[Plain-text document sources]
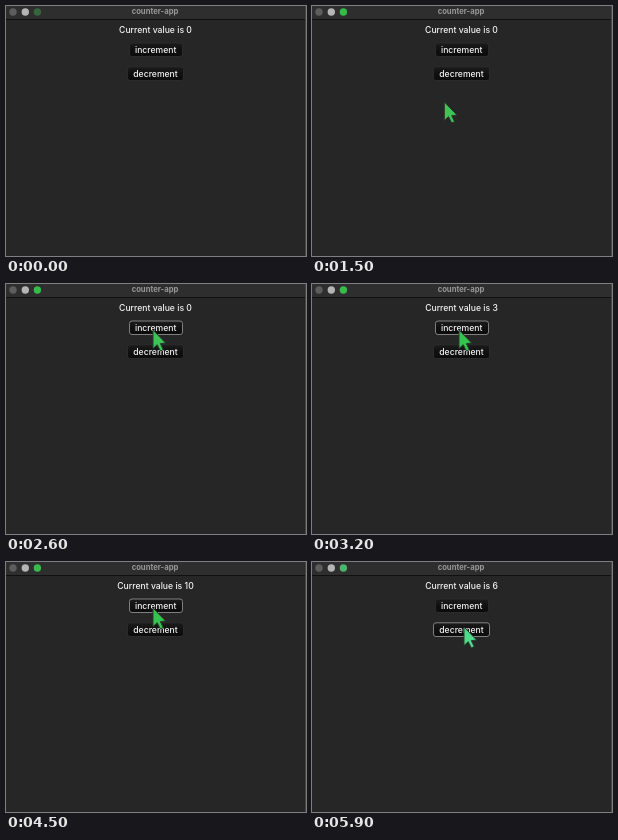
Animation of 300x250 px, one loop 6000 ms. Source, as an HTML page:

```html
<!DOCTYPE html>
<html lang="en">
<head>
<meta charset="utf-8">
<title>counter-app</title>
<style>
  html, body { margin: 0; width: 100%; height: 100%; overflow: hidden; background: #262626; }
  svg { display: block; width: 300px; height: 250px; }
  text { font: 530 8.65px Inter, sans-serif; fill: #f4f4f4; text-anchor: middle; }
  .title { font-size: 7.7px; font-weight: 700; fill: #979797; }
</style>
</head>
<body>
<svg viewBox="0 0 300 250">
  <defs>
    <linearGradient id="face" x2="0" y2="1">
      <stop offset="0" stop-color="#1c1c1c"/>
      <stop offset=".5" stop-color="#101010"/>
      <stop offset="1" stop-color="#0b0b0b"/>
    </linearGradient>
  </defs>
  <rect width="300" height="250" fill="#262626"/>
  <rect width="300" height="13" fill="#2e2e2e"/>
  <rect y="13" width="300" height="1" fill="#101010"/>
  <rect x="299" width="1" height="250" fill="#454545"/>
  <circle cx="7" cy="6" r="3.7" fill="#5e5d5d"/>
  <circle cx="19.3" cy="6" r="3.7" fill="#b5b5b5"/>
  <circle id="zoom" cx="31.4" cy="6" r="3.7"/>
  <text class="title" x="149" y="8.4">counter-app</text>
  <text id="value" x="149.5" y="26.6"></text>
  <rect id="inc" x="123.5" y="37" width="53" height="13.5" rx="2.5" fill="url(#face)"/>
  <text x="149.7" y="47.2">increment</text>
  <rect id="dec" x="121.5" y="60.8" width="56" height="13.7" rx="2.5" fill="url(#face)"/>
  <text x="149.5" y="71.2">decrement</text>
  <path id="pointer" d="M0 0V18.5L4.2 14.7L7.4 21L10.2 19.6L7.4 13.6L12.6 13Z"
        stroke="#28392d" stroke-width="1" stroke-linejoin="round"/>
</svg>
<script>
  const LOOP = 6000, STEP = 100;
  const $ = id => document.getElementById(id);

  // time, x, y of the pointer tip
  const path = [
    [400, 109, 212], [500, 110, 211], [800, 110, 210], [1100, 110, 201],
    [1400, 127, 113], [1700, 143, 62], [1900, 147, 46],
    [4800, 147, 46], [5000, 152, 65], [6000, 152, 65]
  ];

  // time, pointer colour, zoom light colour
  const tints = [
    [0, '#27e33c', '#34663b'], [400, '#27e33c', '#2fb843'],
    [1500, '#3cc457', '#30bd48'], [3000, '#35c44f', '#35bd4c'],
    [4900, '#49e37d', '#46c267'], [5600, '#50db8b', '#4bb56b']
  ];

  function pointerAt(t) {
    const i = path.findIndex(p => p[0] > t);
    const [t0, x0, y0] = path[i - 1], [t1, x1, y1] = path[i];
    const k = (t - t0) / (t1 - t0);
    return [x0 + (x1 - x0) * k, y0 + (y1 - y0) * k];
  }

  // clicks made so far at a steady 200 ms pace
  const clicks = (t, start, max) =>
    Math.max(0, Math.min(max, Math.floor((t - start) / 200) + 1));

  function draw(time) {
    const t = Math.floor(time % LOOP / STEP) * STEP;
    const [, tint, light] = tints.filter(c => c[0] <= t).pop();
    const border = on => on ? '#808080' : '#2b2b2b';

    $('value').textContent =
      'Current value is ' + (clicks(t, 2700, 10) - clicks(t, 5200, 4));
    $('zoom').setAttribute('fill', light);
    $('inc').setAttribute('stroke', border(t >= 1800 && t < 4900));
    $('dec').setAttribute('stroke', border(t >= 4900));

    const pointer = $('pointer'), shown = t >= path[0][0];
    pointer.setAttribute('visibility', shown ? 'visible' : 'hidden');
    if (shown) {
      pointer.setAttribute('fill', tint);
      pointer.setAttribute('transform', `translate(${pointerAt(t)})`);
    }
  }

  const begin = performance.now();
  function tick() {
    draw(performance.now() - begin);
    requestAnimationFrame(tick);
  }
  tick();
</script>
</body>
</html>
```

THE PROBLEM
Please show every line of the records that holds the word "width".

RESPONSE TO THIS TASK
  html, body { margin: 0; width: 100%; height: 100%; overflow: hidden; background: #262626; }
  svg { display: block; width: 300px; height: 250px; }
  <rect width="300" height="250" fill="#262626"/>
  <rect width="300" height="13" fill="#2e2e2e"/>
  <rect y="13" width="300" height="1" fill="#101010"/>
  <rect x="299" width="1" height="250" fill="#454545"/>
  <rect id="inc" x="123.5" y="37" width="53" height="13.5" rx="2.5" fill="url(#face)"/>
  <rect id="dec" x="121.5" y="60.8" width="56" height="13.7" rx="2.5" fill="url(#face)"/>
        stroke="#28392d" stroke-width="1" stroke-linejoin="round"/>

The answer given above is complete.